I couldn’t help but think of that classic trope when I read this article the other day:
Trump Berated CEOs Of ‘Big Three’ Airlines In Private Meeting, Says Report [International Business Times]
“The CEOs of the Big Three — American Airlines, Delta Air Lines and United Airlines — met with the President, in hopes of getting a positive outcome but ended up being on the wrong side as Trump berated them in the meeting.
Trump also reportedly reprimanded Delta airlines, whose CEO Ed Bastian was not present, for buying aircraft worth billions from European firm Airbus and pointed out that Qatar Airways — one of the companies the U.S. airlines have a beef with — was buying its jets from Boeing.
NBC news quoted a person who had attended the meeting: “The President kept going back to it [Bastian’s absence], there was a lot of yelling.”
For almost a year, the Big Three carriers have been in a tussle with Qatar Airways, Etihad and Emirates, claiming that the Gulf-based airlines were undercutting them by offering below-market fares, aided by government subsidies.
The CEOs had presumed that the President would take their side in the dispute.
The meeting quickly turned into a confrontation, with Akbar al-Baker [Qatar Airways] calling the American CEOs ‘liars’ and President Trump hitting back.“

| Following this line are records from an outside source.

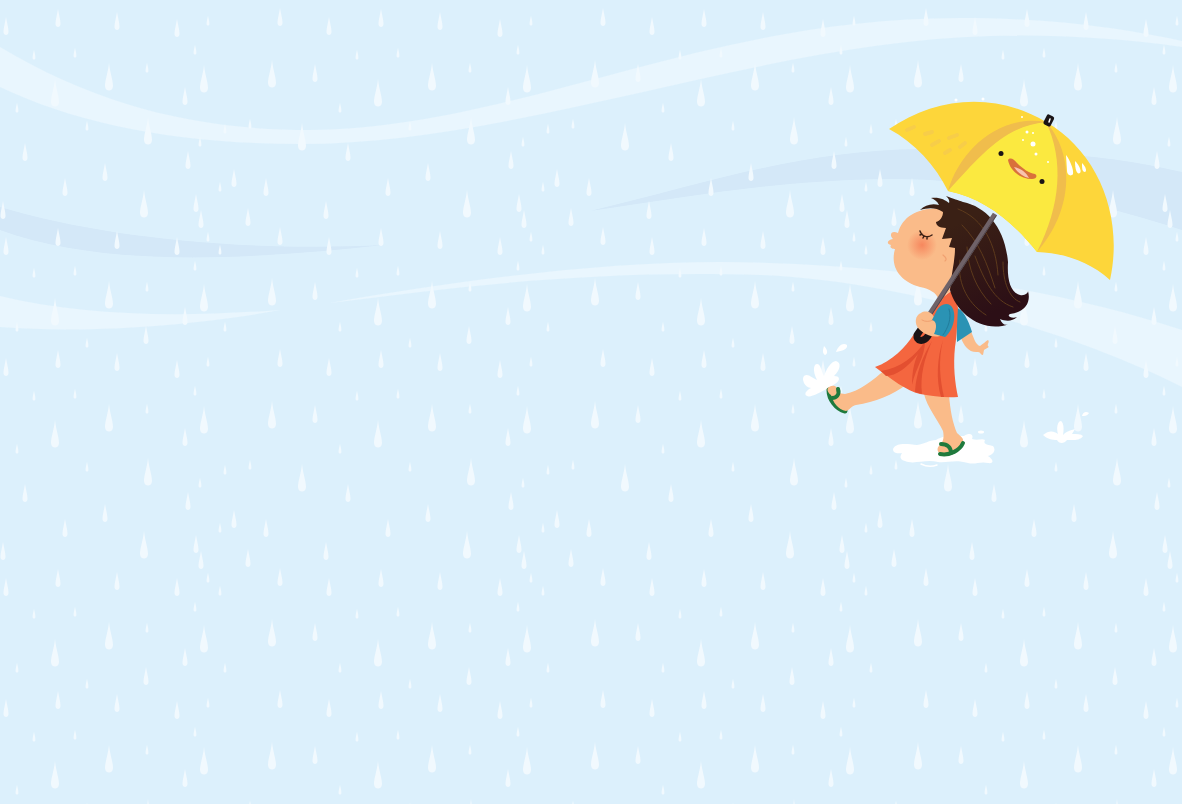
<!DOCTYPE html>
<html lang="en">
<head>
<meta charset="utf-8">
<title>Rainy day walk</title>
<style>
:root{--sky:#dcf0fc;--breeze-light:#e9f6fe;--breeze-dark:#d4e8f8;--rain:#f1f9fe;--white:#fff;
--yellow:#fdd63a;--yellow-bright:#fbe940;--rib:#f0bd4c;--ink:#1a1416;--shaft:#6f6268;
--skin:#fabb89;--skin-line:#f0a070;--hair:#3a2015;--hair-deep:#2c0f16;--hair-shine:#5d3a1c;
--dress:#f4663f;--dress-fold:#e34f30;--shirt:#2b93b4;--shirt-fold:#227c9b;--sandal:#1f7a3d}
html,body{margin:0;height:100%;overflow:hidden;background:var(--sky)}
svg{display:block;width:1182px;height:804px}
.light{fill:var(--breeze-light)}.dark{fill:var(--breeze-dark)}.rain{fill:var(--rain)}
.splash{fill:var(--white)}.skin{fill:var(--skin)}.dress{fill:var(--dress)}.fold{fill:var(--dress-fold)}
.shirt{fill:var(--shirt)}.rib{fill:var(--rib)}.ink{fill:var(--ink)}
.line{fill:none;stroke-linecap:round;stroke-linejoin:round}
.sandal{stroke:var(--sandal)}.shine{stroke:var(--hair-shine);stroke-width:1}
</style>
</head>
<body>
<svg viewBox="0 0 1182 804" role="img" aria-label="A girl with a smiling yellow umbrella splashing through the rain">
<defs>
<path id="drop-l" d="M0-14C1-4 4 3 4 9C4 15-4 15-4 9C-4 3-1-4 0-14Z"/>
<path id="drop-m" d="M0-9C1-3 2.500 2 2.500 6C2.500 10-2.500 10-2.500 6C-2.500 2-1-3 0-9Z"/>
<path id="drop-s" d="M0-5C1-1 1.400 1 1.400 3C1.400 5-1.400 5-1.400 3C-1.400 1-1-1 0-5Z"/>
<g id="shower">
<use href="#drop-l" x="55" y="93"/><use href="#drop-l" x="109" y="77"/><use href="#drop-l" x="204" y="79"/><use href="#drop-l" x="272" y="74"/><use href="#drop-l" x="148" y="131"/><use href="#drop-l" x="302" y="137"/><use href="#drop-l" x="144" y="204"/><use href="#drop-l" x="109" y="295"/><use href="#drop-l" x="204" y="298"/><use href="#drop-l" x="272" y="292"/><use href="#drop-l" x="55" y="312"/>
<use href="#drop-m" x="6" y="26"/><use href="#drop-m" x="58" y="18"/><use href="#drop-m" x="117" y="21"/><use href="#drop-m" x="177" y="28"/><use href="#drop-m" x="280" y="17"/><use href="#drop-m" x="185" y="96"/><use href="#drop-m" x="315" y="73"/><use href="#drop-m" x="25" y="152"/><use href="#drop-m" x="188" y="160"/><use href="#drop-m" x="234" y="178"/><use href="#drop-m" x="266" y="187"/><use href="#drop-m" x="65" y="187"/><use href="#drop-m" x="105" y="172"/><use href="#drop-m" x="196" y="203"/><use href="#drop-m" x="248" y="217"/><use href="#drop-m" x="201" y="219"/><use href="#drop-m" x="3" y="210"/><use href="#drop-m" x="58" y="237"/><use href="#drop-m" x="117" y="240"/><use href="#drop-m" x="177" y="246"/><use href="#drop-m" x="280" y="236"/><use href="#drop-m" x="6" y="246"/><use href="#drop-m" x="185" y="316"/><use href="#drop-m" x="315" y="291"/><use href="#drop-m" x="146" y="335"/>
<use href="#drop-s" x="34" y="55"/><use href="#drop-s" x="75" y="53"/><use href="#drop-s" x="208" y="21"/><use href="#drop-s" x="147" y="68"/><use href="#drop-s" x="195" y="50"/><use href="#drop-s" x="225" y="129"/><use href="#drop-s" x="87" y="126"/><use href="#drop-s" x="250" y="124"/><use href="#drop-s" x="17" y="108"/><use href="#drop-s" x="200" y="142"/><use href="#drop-s" x="220" y="187"/><use href="#drop-s" x="220" y="250"/><use href="#drop-s" x="195" y="266"/><use href="#drop-s" x="34" y="273"/><use href="#drop-s" x="75" y="271"/><use href="#drop-s" x="147" y="287"/><use href="#drop-s" x="208" y="237"/><use href="#drop-s" x="17" y="327"/><use href="#drop-s" x="225" y="327"/><use href="#drop-s" x="87" y="343"/>
</g>
<g id="shower-row"><use href="#shower"/><use href="#shower" x="323"/><use href="#shower" x="646"/><use href="#shower" x="969"/></g>
<radialGradient id="blush"><stop offset="0" stop-color="#f5764f" stop-opacity=".75"/><stop offset="1" stop-color="#f5764f" stop-opacity="0"/></radialGradient>
<linearGradient id="hair-tone" x1="0" y1="0" x2=".4" y2="1"><stop offset=".3" stop-color="var(--hair)"/><stop offset="1" stop-color="var(--hair-deep)"/></linearGradient>
</defs>

<rect width="1182" height="804" fill="var(--sky)"/>

<g id="breeze">
<path class="light" d="M0 47C100 107 200 130 310 130C520 128 700 18 960 18C1060 18 1130 30 1182 41V47C1120 38 1050 34 990 36C760 42 520 144 300 144C180 144 80 125 0 87Z"/>
<path class="dark" d="M0 207C100 237 240 252 385 245C260 258 110 270 0 230Z"/>
<path class="dark" d="M590 211C700 185 800 150 920 149C1030 149 1110 155 1182 172V230C1090 200 980 178 890 179C780 180 700 195 590 211Z"/>
<path class="light" d="M0 296C80 315 170 318 280 310C200 325 90 334 0 327Z"/>
<path class="light" d="M330 303C460 280 600 262 720 262C900 263 1060 290 1182 330V387C1080 335 900 280 760 275C600 270 470 285 330 303Z"/>
</g>

<g id="rain" class="rain"><use href="#shower-row"/><use href="#shower-row" y="341"/><use href="#shower-row" y="682"/></g>

<g id="splashes" class="splash">
<path d="M893 449C896 442 908 444 917 445C925 444 929 440 936 440C945 434 958 436 964 436C970 432 974 435 972 439C978 441 982 438 985 440C982 445 990 445 993 446C997 451 992 455 988 456C994 460 994 464 988 463C980 461 975 465 968 463C955 459 948 463 938 462C925 459 914 465 905 461C898 459 901 455 902 453C897 454 893 453 893 449Z"/>
<ellipse cx="981" cy="432" rx="3" ry="1.500"/>
<path class="line" d="M921 464Q929 468 937 465" stroke="var(--white)" stroke-width="1.500"/>
<path d="M829 388C820 392 811 398 807 396C803 394 807 390 811 388C805 388 801 379 804 376C808 373 812 378 817 380C812 370 814 364 817 364C821 364 821 371 824 376C826 370 831 361 836 361C842 363 840 370 834 376C841 376 840 381 835 384Z"/>
<path d="M836 352C838 346 843 342 847 345C848 349 842 351 836 352Z"/>
<path d="M824 346C828 350 828 354 825 355C822 353 823 350 824 346Z"/>
<path d="M1043 435C1049 430 1054 431 1058 434C1056 427 1058 421 1061 421C1064 423 1064 430 1063 435C1068 430 1073 430 1075 429L1072 434C1077 434 1081 434 1083 436C1080 441 1072 440 1067 440C1064 444 1059 444 1057 440C1052 440 1047 439 1043 435Z"/>
<path d="M1082 416C1083 412 1086 411 1089 413C1087 416 1085 416 1082 416Z"/>
</g>

<g id="legs">
<path class="line sandal" d="M829 390C829 399 836 409 845 411" stroke-width="5"/>
<path class="skin" d="M886 369C873 380 860 391 845 394L838 393C838 386 834 384 829 387C826 389 828 393 831 395C833 402 838 410 846 411C850 410 851 406 856 405C875 402 893 395 907 384Z"/>
<path class="line sandal" d="M838 389C840 395 836 398 832 398" stroke-width="4"/>
<path class="skin" d="M924 394H949C950 410 953 424 957 433C961 437 964 438 963 442C958 450 949 455 942 454C937 453 936 448 940 445C944 441 944 436 943 431C938 420 927 407 924 394Z"/>
<path class="line sandal" d="M940 454C950 456 960 450 963 443" stroke-width="4"/>
<path class="line sandal" d="M941 444C948 444 951 448 951 453" stroke-width="4"/>
</g>

<g id="far-arm">
<path class="skin" d="M961 338L971 331C974 339 976 345 980 346C983 344 986 341 988 340C990 342 987 344 988 346C990 347 987 348 984 350L983 355C980 355 981 352 978 352C969 353 964 346 961 338Z"/>
<path class="shirt" d="M956 307C963 310 968 319 972 332L957 342Z"/>
</g>

<g id="dress">
<path class="dress" d="M939 300L954 289L958 308C957 323 957 336 955 347C953 366 955 383 958 397C944 398 933 396 920 394C907 391 891 379 875 367C892 361 905 348 914 334L930 315Z"/>
<path class="fold" d="M925 341C925 357 916 367 912 385C912 372 914 362 918 354C908 367 896 376 886 376L881 371C900 368 916 356 925 341Z"/>
<path class="fold" d="M932 341C924 360 920 376 922 394L915 392C916 374 922 357 932 341Z"/>
<path class="fold" d="M943 340C938 361 940 379 944 397L941 397C936 380 937 358 943 340Z"/>
</g>

<g id="head">
<path class="skin" d="M946 209C922 206 903 214 898 233C891 230 889 235 893 239C887 240 886 244 891 245C889 248 893 249 895 249C890 266 899 281 920 287C930 289 936 293 938 298C944 297 949 294 952 288C961 270 967 225 946 209Z"/>
<circle cx="922" cy="245" r="15" fill="url(#blush)"/>
<path class="line" d="M920 231C922 237 928 238 932 235M920 235L922 234M923 238L924 236M927 239V237" stroke="var(--hair)" stroke-width="1.500"/>
<path class="line" d="M943 255Q948 259 945 261" stroke="var(--skin-line)" stroke-width="1.200"/>
<path fill="url(#hair-tone)" d="M943 212C935 207 928 208 920 210C925 205 932 203 939 205C937 201 934 199 931 198C940 197 945 200 949 203C950 200 948 198 946 196C954 199 958 200 963 202C987 207 1005 228 1008 262C1007 279 1010 292 1020 295C1025 296 1028 293 1028 291C1031 302 1026 312 1010 314C1006 316 1012 319 1017 317C1012 322 1005 321 1000 319C1002 324 1005 326 1009 324C983 334 956 313 950 290C951 275 955 262 955 248L949 247L952 238L942 239L946 228C939 228 936 225 936 222C940 221 943 217 943 212Z"/>
<path class="line shine" d="M958 209C984 219 996 245 998 275M962 225C979 242 987 263 995 288M967 247C968 268 976 289 991 304M960 260C957 279 965 302 986 315M975 256C984 280 994 301 1013 307M1003 262C1003 282 1009 298 1020 302"/>
</g>

<g id="umbrella">
<path fill="var(--yellow)" d="M889 129C935 97 995 91 1046 122C1098 152 1124 216 1110 280C1090 262 1065 253 1037 252C1015 224 985 198 948 191C935 165 915 143 889 129Z"/>
<path fill="var(--yellow-bright)" d="M948 191C968 153 1000 123 1046 122C1070 157 1069 208 1037 252C1015 224 985 198 948 191Z"/>
<path class="rib" d="M948 191C960 149 1000 114 1046 122C1005 126 982 154 948 191Z"/>
<path class="rib" d="M1046 122C1074 153 1075 209 1037 252C1061 205 1064 160 1046 122Z"/>
<path class="line" d="M907 130L914 127M925 134L932 132M932 145L939 141M949 138L957 135M945 153L950 150M960 147L965 143" stroke="#f7cd49" stroke-width="4"/>
<rect class="ink" x="1045" y="115" width="8" height="11" rx="2" transform="rotate(27 1049 120)"/>
<path class="line" d="M1050 119L1049 122" stroke="var(--white)" stroke-width="1.500"/>
<g class="splash">
<path d="M1066 155C1070 160 1074 170 1073 174C1071 177 1067 175 1067 171Z"/><path d="M1075 161C1079 165 1082 171 1080 173C1077 175 1075 170 1075 161Z"/><path d="M1082 163C1086 167 1087 171 1085 172C1082 172 1082 168 1082 163Z"/>
<circle cx="1033" cy="144" r="2.500"/><circle cx="1027" cy="132" r="1.500"/><circle cx="1036" cy="154" r="1.500"/><circle cx="1023" cy="140" r="1"/><circle cx="1022" cy="117" r="1"/><circle cx="1048" cy="162" r="1"/><circle cx="1033" cy="133" r="1"/><circle cx="956" cy="100" r="1.500"/><circle cx="983" cy="99" r="1.500"/>
</g>
<circle class="ink" cx="1001" cy="153.500" r="2.500"/><circle class="ink" cx="1042" cy="181.500" r="2.500"/>
<path fill="#d9713b" d="M1008 160C1010 157 1014 159 1017 163C1023 169 1029 173 1035 174C1038 176 1036 179 1032 179C1021 179 1010 171 1008 160Z"/>
<path fill="#f9c3ae" d="M1014 167C1020 168 1026 172 1029 178C1023 177 1017 172 1014 167Z"/>
<path class="line" d="M924 325L917 335C916 341 923 343 928 336" stroke="var(--ink)" stroke-width="7"/>
<path class="line" d="M995 214L929 315" stroke="var(--shaft)" stroke-width="5" style="stroke-linecap:butt"/>
<path class="line" d="M996 216L932 314" stroke="#51464c" stroke-width="1"/>
</g>

<g id="near-arm">
<path class="skin" d="M940 336C932 338 924 334 919 329C914 324 915 315 921 313C925 310 932 312 934 317L938 321Z"/>
<path class="line" d="M922 320Q927 323 933 320" stroke="var(--skin-line)" stroke-width="1"/>
<path class="shirt" d="M936 312C940 303 950 301 953 309C957 319 951 333 945 337L934 334C937 328 937 321 932 320Z"/>
<path class="line" d="M949 309C952 318 948 328 943 335" stroke="var(--shirt-fold)" stroke-width="1"/>
</g>
</svg>
</body>
</html>
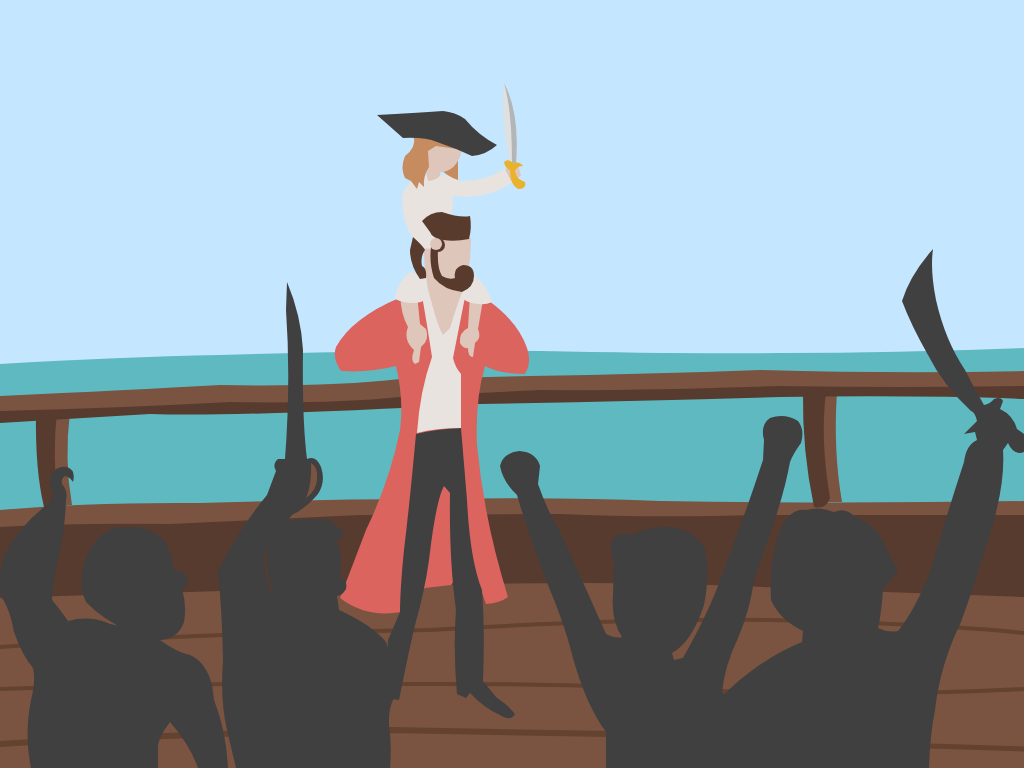
<!DOCTYPE html>
<html lang="en">
<head>
<meta charset="utf-8">
<title>Pirate crew on deck</title>
<style>
:root {
  --sky: #c4e6ff;
  --sea: #5fb9c1;
  --wood: #7a5341;
  --wood-dark: #573b2f;
  --plank-line: #63422f;
  --ink: #404040;
  --coat: #db645f;
  --shirt: #e9e3e0;
  --skin: #dfc6bb;
  --beard: #593b2d;
  --hair: #c68c5f;
  --gold: #e9b22a;
  --steel: #dfe0e0;
  --steel-dark: #b3b5b7;
}
html, body { margin: 0; height: 100%; overflow: hidden; background: var(--sky); }
svg { display: block; width: 1024px; height: 768px; }
.sky { fill: var(--sky); }
.sea { fill: var(--sea); }
.wood { fill: var(--wood); }
.wood-dark { fill: var(--wood-dark); }
.planks { fill: none; stroke: var(--plank-line); stroke-width: 4; }
.ink { fill: var(--ink); }
.coat { fill: var(--coat); }
.shirt { fill: var(--shirt); }
.skin { fill: var(--skin); }
.beard { fill: var(--beard); }
.hair { fill: var(--hair); }
.gold { fill: var(--gold); }
.steel { fill: var(--steel); }
.steel-dark { fill: var(--steel-dark); }
</style>
</head>
<body>
<svg viewBox="0 0 1024 768" role="img" aria-label="A child in a pirate hat rides on a captain's shoulders while the crew cheers">
  <g id="background">
    <rect class="sky" width="1024" height="768"/>
    <path class="sea" d="M0 364 Q120 357 220 355 Q400 350 540 351 Q680 354 780 353 Q900 353 1024 348 V530 H0Z"/>
  </g>

  <g id="ship">
    <path class="wood" d="M0 510 Q90 502 200 503 Q330 499 440 499 Q560 497 660 501 Q840 504 1024 501 V768 H0Z"/>
    <path class="wood-dark" d="M0 527 Q70 523 170 524 L360 515 L560 514 Q650 518 760 515 L1024 515 V597 Q880 592 740 586 Q620 581 480 584 Q240 590 0 598Z"/>
    <g class="planks">
      <path d="M0 647 Q220 632 430 630 Q630 618 770 620 Q940 624 1024 633"/>
      <path d="M0 689 Q210 682 400 684 Q580 683 740 692 Q900 696 1024 689"/>
      <path d="M0 744 Q160 734 390 730 L610 734" stroke-width="6"/>
      <path d="M740 743 Q850 742 930 746 L1024 749" stroke-width="5"/>
    </g>
    <g id="posts">
      <path class="wood" d="M52 412 H70 Q64 460 72 505 L52 507Z"/>
      <path class="wood-dark" d="M36 412 H57 Q52 455 58 507 H44 Q35 470 36 412Z"/>
      <path class="wood" d="M820 392 H837 Q833 450 842 502 H824Z"/>
      <path class="wood-dark" d="M803 392 H826 Q820 440 830 498 Q826 510 814 507 Q802 450 803 392Z"/>
    </g>
    <path class="wood-dark" d="M0 407 L400 386 L780 384 L1024 382 V399 Q920 395 780 397 Q640 401 480 404 Q240 417 150 414 L0 423Z"/>
    <path class="wood" d="M0 396 Q130 390 220 385 Q330 387 400 379 L530 376 Q650 374 760 370 Q900 374 1024 371 V386 Q900 388 780 386 Q640 391 540 390 L400 397 Q330 404 230 402 Q120 408 0 411Z"/>
  </g>

  <g id="captain">
    <path class="coat" d="M399 298 Q352 318 336 347 Q332 358 341 371 Q369 373 396 366 Q404 400 400 430 Q390 480 366 530 L340 598 Q366 618 401 612 L425 588 L451 585 L470 560 L486 604 Q500 603 508 597 Q484 520 477 445 Q475 400 485 366 Q500 374 525 374 Q532 362 527 348 Q518 322 489 301Z"/>
    <path class="ink" d="M416 434 Q410 500 404 550 Q400 590 400 612 L388 640 L385 698 L399 700 Q408 655 415 625 Q425 590 429 560 Q436 500 444 486 L450 493 Q449 560 456 610 Q453 650 457 694 L466 698 L470 693 Q484 708 500 715 Q511 722 515 714 Q508 705 496 697 L483 681 Q485 630 482 590 Q470 560 467 500 L461 428 Q436 429 416 434Z"/>
    <path class="shirt" d="M421 290 Q428 330 432 357 Q420 390 417 433 Q436 428 461 428 L461 374 Q455 367 453 358 L466 292Z"/>
    <path class="skin" d="M424 250 Q424 280 432 304 Q438 327 443 335 L450 328 Q457 305 464 287 L470 260 L471 239 Q455 222 432 236Z"/>
    <g id="captain-arms">
      <path class="skin" d="M400 294 Q401 315 408 327 Q403 340 414 350 Q410 361 415 364 L419 362 L421 347 Q430 340 426 329 L420 324 L417 294Z"/>
      <path class="skin" d="M470 294 L468 328 Q459 332 460 343 Q463 349 468 348 Q468 357 473 357 L475 343 Q482 338 478 329 L483 300Z"/>
      <path class="shirt" d="M410 272 Q397 282 395 299 Q408 305 421 302 L428 298 L426 276Z"/>
      <path class="shirt" d="M462 292 L474 276 Q485 282 492 302 Q482 307 466 301Z"/>
    </g>
  </g>

  <g id="child">
    <path class="shirt" d="M424 176 Q405 181 402 197 Q402 222 413 239 Q420 249 432 249 L440 236 L432 220 L452 214 L453 196 Q490 200 512 182 L506 168 Q485 182 459 181 L455 174Z"/>
    <path class="hair" d="M444 150 L458 149 L458 180 Q446 176 440 168Z"/>
    <path class="skin" d="M424 141 Q424 165 428 181 Q442 179 440 172 Q456 172 462 151 L446 140Z"/>
    <path class="hair" d="M414 137 Q416 148 405 156 Q400 168 405 178 L411 181 L417 189 L419 182 L424 187 Q423 176 429 167 L428 151 L436 146 L464 150 L440 138Z"/>
    <path class="ink" d="M377 115 Q415 113 443 111 Q455 112 465 119 Q478 135 497 145 Q486 155 472 156 Q455 148 437 142 Q425 137 403 138Z"/>
    <g id="cutlass">
      <path class="steel" d="M504 83 Q500 115 510 163 L516 164 Q520 115 504 83Z"/>
      <path class="steel-dark" d="M504 83 Q512 110 512 163 L516 164 Q520 113 504 83Z"/>
      <path class="skin" d="M505 169 L518 164 L521 176 L511 181Z"/>
      <path class="gold" d="M504 162 Q508 158 513 163 Q520 161 523 166 Q517 166 515 171 Q516 179 525 182 Q527 189 518 189 Q510 185 510 170 Q505 168 504 162Z"/>
    </g>
  </g>

  <g id="captain-head">
    <path class="beard" d="M422 221 Q430 212 442 212 Q460 218 470 216 Q472 228 469 239 Q455 242 443 240 Q432 238 430 232Z"/>
    <path class="beard" d="M413 237 Q424 247 425 250 Q420 257 422 266 Q427 268 426 278 L420 279 Q410 265 410 250Z"/>
    <path class="beard" d="M431 247 L438 250 Q437 268 442 276 Q449 280 455 278 Q453 268 463 265 Q474 265 474 276 Q474 287 462 292 Q444 290 434 278 Q429 263 431 247Z"/>
    <circle class="beard" cx="438" cy="245" r="7"/>
    <circle class="skin" cx="436" cy="244" r="6"/>
  </g>

  <g id="crew" class="ink">
    <g id="hook-pirate">
      <path d="M48 504 Q53 499 52 492 Q48 485 51 475 Q57 465 67 467 Q76 470 73 482 Q70 477 65 476 Q61 478 62 484 Q68 491 66 500 Q65 530 58 560 Q52 588 52 600 Q62 612 68 621 Q90 615 110 624 Q124 626 131 632 Q103 620 86 602 Q78 585 84 565 Q91 538 112 529 Q140 523 160 536 Q172 548 174 570 Q188 572 188 581 Q186 588 182 589 Q187 605 184 622 Q178 639 160 640 Q176 652 190 655 Q206 662 212 685 L214 700 Q226 730 228 768 H198 Q190 745 170 722 Q160 735 158 745 V768 H31 Q24 735 31 700 Q36 680 33 668 Q22 655 14 632 Q9 606 1 597 Q-3 580 4 555 Q20 525 48 504Z"/>
    </g>
    <g id="sabre-pirate">
      <path d="M287 282 Q301 315 303 350 Q302 420 307 459 Q316 455 321 467 Q326 482 318 494 Q306 508 292 515 L288 520 Q310 518 330 520 L345 533 L337 541 Q343 555 340 577 Q348 580 346 589 Q342 596 337 596 L339 610 Q372 625 386 642 L401 690 Q388 700 389 725 Q392 745 390 768 H236 L227 730 Q220 700 223 660 Q222 610 218 571 Q238 530 267 495 L276 471 Q272 464 278 459 L285 459 Q291 380 286 310Z"/>
      <path fill="#7a5341" d="M311 463 Q318 466 317 480 Q316 491 306 498 Q312 484 311 463Z"/>
      <path fill="#573b2f" d="M268 545 L264 558 Q265 580 272 598 Q270 578 266 566Z"/>
    </g>
    <g id="fists-pirate">
      <path d="M500 466 Q503 453 519 451 Q536 452 540 466 L538 484 Q547 510 559 530 Q580 575 606 634 Q616 639 622 637 Q611 620 613 596 L614 562 Q608 545 614 537 Q622 531 632 535 Q650 526 670 527 Q695 530 705 549 Q710 575 704 605 Q692 642 672 653 L674 660 L683 658 Q710 610 722 575 Q745 515 763 460 L764 440 Q760 425 770 418 Q785 413 798 421 Q805 430 801 443 Q793 454 790 462 Q785 490 773 525 L754 580 Q750 610 738 638 Q725 665 722 692 L760 720 L758 768 H606 V732 Q586 705 573 658 Q565 625 548 585 Q530 540 517 495 Q503 482 500 466Z"/>
    </g>
    <g id="scimitar-pirate">
      <path d="M933 249 Q930 270 936 300 Q945 340 965 370 Q974 388 984 405 Q990 404 994 399 Q1001 396 1003 401 L1000 409 Q1013 415 1017 429 L1024 434 V452 Q1014 456 1008 443 L1003 450 Q1005 480 994 520 Q978 575 961 622 Q940 665 935 710 Q930 735 929 768 H757 Q755 755 752 742 L720 768 H692 V730 Q725 690 750 672 Q775 653 802 642 L803 631 Q780 620 771 600 Q769 560 780 530 Q790 508 806 510 Q820 506 834 512 Q846 507 855 517 Q875 523 885 545 L898 572 Q891 580 883 588 Q882 610 878 628 Q888 633 898 631 Q915 610 930 572 Q945 520 964 462 Q966 445 977 440 L975 432 L964 434 L977 421 Q975 412 971 411 Q943 385 928 355 Q911 325 902 301 Q910 275 933 249Z"/>
    </g>
  </g>
</svg>
</body>
</html>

I mean … we’ve all been there, right? It’s the meeting where we are all prepared and all confident that we have the agenda under control, that we know how to “manage” the Boss or the Board, but then it all goes wrong. You can feel it start to go bad with some stray comment or someone on your team who’s late to the meeting, and then before you know it all hell breaks loose and the Boss is yelling at YOU.
It all goes sideways.
I physically LOL’d when I read this note, because you just KNOW that Parker and Munoz and Bastian were CERTAIN that they had this meeting with Trump wired from the get-go. They had Peter Navarro set up the meeting, they had Kudlow there, they had Bolton there … they had even run ads on “Fox & Friends” to tee up Donald on this!
Not enough sweet talk, I guess.
Plus the Qatar Airlines dude brought a powerpoint deck showing all of his Boeing purchases, and he “fought back hard”.
I don’t feel bad for Parker and Munoz and Bastian and the gang. They’re all thuggish mini-oligarchs, and the sole purpose of this meeting was to wield the power of their government to further their oligopoly against some other oligopoly wielding some other government’s power.
But I gotta think this has happened one way or another every single day for the past two-plus years, where thuggish mini-oligarchs (and not-so-mini-oligarchs) have the run of the place. Where you go in for a meeting with someone you think is the President of the United States, but it ends up being a meeting with the Joker.
It’s a funny scene in a movie.
It’s a crappy way to run a country.